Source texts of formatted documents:

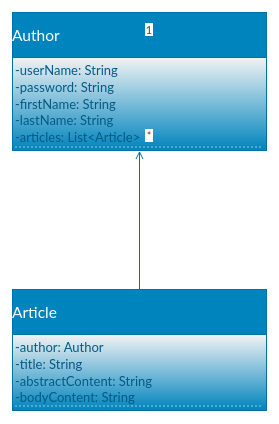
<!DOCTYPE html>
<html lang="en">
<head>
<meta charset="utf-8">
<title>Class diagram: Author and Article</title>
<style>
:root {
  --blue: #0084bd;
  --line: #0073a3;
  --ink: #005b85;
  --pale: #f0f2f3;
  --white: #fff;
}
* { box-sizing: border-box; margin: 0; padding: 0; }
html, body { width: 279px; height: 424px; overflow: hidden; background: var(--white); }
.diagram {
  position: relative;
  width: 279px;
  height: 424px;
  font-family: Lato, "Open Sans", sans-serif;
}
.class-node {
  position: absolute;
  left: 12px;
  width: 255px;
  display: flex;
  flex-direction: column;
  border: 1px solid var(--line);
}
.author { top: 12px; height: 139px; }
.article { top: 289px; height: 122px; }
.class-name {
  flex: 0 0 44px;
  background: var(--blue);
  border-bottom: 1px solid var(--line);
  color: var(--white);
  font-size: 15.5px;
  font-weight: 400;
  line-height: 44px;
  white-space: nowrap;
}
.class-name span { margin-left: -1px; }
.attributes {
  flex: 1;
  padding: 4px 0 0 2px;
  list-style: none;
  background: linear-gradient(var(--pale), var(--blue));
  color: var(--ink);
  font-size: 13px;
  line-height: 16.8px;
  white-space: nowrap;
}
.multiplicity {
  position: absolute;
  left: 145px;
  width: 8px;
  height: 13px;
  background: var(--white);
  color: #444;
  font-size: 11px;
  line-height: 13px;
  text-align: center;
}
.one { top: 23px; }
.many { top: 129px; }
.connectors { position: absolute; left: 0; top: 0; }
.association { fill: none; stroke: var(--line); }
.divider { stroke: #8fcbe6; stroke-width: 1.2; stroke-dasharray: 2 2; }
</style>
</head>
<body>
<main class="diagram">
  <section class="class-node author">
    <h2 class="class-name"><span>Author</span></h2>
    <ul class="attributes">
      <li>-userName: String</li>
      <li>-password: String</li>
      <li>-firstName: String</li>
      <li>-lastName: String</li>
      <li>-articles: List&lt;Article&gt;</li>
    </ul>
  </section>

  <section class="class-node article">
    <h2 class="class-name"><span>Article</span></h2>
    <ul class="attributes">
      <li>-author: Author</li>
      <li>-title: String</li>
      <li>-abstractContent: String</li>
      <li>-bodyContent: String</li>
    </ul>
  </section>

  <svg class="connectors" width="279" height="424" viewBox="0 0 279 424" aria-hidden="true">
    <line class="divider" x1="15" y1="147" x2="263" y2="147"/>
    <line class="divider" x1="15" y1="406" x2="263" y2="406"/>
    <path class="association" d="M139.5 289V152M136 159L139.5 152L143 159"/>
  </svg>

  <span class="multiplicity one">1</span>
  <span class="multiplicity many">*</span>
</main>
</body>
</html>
---
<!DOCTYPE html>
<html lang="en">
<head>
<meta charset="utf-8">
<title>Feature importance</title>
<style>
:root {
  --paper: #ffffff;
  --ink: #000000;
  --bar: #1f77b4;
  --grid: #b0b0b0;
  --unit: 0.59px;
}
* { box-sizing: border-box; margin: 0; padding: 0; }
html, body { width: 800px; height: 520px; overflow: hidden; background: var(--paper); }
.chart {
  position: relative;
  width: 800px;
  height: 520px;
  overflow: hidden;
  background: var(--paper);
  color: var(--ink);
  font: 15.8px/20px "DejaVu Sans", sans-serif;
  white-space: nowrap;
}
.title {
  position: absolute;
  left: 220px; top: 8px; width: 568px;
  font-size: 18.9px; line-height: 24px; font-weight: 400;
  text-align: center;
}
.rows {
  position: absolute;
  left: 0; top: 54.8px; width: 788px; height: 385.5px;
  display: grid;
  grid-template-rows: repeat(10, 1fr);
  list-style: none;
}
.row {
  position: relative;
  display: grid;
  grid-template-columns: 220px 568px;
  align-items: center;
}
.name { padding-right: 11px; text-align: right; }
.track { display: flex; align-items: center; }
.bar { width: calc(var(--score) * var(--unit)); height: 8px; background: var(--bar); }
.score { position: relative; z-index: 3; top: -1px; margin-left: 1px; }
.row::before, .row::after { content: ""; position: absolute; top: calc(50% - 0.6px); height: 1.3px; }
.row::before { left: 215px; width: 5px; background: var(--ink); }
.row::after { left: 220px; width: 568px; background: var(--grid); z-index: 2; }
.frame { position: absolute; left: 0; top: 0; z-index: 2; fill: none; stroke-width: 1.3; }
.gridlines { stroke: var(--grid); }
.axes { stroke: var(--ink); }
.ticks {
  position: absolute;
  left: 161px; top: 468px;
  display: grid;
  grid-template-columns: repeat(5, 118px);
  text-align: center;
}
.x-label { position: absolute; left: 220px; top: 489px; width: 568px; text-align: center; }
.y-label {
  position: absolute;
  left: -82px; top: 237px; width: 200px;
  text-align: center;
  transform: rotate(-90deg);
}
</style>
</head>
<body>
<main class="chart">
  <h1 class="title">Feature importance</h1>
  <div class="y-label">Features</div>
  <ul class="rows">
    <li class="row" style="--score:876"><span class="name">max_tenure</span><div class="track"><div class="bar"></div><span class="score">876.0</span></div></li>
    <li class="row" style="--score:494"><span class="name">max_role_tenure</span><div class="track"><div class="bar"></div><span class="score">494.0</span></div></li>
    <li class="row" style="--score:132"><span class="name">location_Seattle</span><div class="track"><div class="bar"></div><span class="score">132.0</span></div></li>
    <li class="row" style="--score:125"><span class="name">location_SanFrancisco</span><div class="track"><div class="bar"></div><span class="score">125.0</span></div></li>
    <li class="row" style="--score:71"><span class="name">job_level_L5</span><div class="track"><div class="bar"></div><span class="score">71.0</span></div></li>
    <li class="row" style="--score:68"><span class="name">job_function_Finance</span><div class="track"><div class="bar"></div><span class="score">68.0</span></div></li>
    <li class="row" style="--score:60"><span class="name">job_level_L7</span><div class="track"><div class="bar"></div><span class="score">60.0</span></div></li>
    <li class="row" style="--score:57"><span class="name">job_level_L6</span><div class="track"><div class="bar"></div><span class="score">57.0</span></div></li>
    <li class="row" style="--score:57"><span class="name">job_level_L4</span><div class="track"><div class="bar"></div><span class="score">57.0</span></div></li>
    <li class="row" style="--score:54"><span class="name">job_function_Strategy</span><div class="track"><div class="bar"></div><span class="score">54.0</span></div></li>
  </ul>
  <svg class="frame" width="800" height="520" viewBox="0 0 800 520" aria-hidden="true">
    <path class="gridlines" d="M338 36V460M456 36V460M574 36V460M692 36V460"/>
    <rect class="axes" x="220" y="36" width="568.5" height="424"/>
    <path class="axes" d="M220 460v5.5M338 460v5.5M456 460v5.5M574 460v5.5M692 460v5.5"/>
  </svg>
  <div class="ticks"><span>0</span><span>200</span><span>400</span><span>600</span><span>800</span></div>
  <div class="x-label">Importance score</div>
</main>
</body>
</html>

Activity
What is the number of lines in the data that include the word "font"? State only that number.

Result
7